Take every line from the data that has the word "patchTone" in it.

[Start of section]

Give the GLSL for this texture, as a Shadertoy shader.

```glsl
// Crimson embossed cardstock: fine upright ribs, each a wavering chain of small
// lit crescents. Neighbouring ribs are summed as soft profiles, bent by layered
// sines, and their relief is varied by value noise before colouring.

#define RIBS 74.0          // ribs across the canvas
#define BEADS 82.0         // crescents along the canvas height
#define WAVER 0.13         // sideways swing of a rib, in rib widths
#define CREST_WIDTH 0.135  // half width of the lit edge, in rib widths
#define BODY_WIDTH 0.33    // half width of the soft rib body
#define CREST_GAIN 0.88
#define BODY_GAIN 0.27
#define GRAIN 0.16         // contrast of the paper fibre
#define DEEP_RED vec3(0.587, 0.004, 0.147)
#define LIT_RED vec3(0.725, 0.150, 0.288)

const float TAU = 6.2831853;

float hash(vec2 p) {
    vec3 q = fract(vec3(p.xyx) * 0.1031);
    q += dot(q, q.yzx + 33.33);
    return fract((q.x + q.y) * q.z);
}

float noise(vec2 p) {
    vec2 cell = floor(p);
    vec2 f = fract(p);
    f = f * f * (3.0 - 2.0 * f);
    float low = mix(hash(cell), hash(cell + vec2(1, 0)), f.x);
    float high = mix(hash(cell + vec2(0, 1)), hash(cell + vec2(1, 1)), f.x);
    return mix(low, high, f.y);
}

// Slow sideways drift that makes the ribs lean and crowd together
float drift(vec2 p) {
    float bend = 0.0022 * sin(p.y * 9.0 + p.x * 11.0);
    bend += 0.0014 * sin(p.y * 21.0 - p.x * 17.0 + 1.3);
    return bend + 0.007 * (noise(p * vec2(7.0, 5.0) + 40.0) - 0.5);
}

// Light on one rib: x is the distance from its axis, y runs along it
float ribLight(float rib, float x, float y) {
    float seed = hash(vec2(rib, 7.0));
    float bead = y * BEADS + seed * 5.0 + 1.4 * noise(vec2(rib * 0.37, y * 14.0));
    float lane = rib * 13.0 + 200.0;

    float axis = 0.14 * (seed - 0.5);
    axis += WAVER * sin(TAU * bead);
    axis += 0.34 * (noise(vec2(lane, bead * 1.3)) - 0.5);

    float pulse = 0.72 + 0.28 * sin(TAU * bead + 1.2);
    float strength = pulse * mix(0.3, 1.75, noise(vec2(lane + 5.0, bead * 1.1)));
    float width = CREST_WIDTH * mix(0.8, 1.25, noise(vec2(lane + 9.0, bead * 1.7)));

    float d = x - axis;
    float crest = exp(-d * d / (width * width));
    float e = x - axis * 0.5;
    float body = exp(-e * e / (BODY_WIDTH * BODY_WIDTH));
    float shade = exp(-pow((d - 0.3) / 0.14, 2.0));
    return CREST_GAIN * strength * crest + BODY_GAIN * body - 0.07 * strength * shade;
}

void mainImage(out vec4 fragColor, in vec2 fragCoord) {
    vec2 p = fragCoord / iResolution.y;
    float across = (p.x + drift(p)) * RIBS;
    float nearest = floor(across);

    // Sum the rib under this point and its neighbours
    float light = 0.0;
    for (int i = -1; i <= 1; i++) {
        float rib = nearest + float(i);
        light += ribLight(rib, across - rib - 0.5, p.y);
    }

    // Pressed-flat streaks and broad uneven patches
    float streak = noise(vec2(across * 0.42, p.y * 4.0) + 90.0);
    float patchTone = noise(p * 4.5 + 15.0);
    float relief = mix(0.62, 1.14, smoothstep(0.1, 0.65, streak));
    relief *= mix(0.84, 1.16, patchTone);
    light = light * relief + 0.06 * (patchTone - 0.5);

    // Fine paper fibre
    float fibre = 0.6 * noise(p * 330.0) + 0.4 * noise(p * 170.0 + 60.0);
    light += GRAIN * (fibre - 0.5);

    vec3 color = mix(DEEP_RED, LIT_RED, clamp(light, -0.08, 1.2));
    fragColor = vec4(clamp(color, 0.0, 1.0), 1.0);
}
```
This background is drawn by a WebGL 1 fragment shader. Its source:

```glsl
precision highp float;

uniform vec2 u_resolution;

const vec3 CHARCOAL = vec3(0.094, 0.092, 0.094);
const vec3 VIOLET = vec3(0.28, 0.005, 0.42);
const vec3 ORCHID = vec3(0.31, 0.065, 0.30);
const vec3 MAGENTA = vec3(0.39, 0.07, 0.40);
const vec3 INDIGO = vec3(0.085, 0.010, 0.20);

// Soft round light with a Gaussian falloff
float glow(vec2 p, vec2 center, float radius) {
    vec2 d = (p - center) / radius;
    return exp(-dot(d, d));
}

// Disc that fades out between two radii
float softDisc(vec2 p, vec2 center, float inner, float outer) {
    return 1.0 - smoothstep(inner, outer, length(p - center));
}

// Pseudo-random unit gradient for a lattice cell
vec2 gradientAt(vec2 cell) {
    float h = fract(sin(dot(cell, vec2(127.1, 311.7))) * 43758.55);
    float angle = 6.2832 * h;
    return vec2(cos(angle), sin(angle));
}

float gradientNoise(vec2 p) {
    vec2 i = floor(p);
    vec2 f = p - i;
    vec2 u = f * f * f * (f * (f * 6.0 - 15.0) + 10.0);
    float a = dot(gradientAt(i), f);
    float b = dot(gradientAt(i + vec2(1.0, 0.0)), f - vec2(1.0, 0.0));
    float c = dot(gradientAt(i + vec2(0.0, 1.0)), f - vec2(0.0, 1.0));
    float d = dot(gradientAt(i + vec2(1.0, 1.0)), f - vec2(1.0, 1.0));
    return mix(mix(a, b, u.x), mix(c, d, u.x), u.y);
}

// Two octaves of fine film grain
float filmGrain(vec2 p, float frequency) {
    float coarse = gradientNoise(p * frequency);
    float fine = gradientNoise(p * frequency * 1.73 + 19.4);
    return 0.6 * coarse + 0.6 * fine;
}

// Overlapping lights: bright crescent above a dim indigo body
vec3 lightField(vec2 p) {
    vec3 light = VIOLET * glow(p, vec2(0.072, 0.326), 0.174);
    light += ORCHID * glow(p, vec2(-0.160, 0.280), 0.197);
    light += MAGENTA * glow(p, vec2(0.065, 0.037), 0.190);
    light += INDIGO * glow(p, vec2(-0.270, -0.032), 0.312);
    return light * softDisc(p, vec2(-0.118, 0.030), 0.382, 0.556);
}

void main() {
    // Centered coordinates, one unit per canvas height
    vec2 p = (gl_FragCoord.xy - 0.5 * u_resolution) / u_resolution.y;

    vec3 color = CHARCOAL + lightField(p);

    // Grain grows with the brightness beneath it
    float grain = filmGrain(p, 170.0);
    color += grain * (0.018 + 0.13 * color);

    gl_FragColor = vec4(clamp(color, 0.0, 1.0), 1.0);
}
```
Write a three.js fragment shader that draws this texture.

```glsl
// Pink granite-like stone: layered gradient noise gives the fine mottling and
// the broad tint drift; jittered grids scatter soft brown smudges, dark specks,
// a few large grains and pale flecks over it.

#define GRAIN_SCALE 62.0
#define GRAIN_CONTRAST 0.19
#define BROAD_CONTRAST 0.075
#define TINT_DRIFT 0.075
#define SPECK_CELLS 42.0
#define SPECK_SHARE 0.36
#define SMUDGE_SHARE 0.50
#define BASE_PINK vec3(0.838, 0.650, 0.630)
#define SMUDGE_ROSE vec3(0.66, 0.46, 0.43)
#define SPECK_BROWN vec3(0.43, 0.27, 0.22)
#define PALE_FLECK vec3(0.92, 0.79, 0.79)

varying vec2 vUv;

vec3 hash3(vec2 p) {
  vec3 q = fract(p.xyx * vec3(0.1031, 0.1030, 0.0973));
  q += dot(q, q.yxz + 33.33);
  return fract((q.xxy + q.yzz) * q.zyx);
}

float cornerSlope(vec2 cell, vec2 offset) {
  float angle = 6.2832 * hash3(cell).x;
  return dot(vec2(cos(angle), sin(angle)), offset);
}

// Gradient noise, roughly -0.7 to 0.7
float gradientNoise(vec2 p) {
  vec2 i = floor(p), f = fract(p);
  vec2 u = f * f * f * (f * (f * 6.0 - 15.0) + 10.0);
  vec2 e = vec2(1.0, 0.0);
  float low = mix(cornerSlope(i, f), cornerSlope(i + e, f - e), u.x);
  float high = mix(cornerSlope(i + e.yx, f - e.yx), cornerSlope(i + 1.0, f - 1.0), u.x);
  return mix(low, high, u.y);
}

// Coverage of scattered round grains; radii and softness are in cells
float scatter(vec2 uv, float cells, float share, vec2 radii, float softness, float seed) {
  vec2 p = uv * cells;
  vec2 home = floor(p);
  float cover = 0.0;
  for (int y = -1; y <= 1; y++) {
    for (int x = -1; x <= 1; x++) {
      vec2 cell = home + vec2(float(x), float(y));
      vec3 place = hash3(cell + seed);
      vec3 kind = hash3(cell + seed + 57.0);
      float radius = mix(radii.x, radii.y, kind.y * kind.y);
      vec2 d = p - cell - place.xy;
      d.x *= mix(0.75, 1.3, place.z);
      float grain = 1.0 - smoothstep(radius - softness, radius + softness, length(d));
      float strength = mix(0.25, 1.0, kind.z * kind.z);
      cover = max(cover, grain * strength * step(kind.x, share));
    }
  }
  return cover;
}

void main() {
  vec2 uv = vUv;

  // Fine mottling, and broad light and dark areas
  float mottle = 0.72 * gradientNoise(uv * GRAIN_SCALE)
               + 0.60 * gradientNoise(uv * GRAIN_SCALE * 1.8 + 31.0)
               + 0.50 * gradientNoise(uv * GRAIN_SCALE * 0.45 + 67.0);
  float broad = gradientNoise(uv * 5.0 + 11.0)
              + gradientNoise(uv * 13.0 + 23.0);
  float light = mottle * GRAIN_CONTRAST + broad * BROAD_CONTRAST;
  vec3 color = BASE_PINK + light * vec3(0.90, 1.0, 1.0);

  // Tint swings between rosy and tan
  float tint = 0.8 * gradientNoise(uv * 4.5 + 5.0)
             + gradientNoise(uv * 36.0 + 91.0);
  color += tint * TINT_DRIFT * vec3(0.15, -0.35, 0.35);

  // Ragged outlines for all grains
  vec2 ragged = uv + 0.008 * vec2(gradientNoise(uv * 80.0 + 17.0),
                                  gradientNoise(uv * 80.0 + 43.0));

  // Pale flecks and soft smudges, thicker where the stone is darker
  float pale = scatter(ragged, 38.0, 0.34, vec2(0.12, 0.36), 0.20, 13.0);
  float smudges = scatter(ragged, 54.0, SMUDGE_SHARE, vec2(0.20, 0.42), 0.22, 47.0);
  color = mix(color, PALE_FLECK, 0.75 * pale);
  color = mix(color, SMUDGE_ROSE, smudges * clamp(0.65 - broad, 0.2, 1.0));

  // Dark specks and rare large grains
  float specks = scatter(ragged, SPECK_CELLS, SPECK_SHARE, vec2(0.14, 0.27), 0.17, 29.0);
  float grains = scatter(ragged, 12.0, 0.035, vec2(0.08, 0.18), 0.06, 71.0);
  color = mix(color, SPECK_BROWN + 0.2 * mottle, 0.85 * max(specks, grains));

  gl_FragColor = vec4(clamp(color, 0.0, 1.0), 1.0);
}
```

[End of section]

* **RESPONSE**
    float patchTone = noise(p * 4.5 + 15.0);
    relief *= mix(0.84, 1.16, patchTone);
    light = light * relief + 0.06 * (patchTone - 0.5);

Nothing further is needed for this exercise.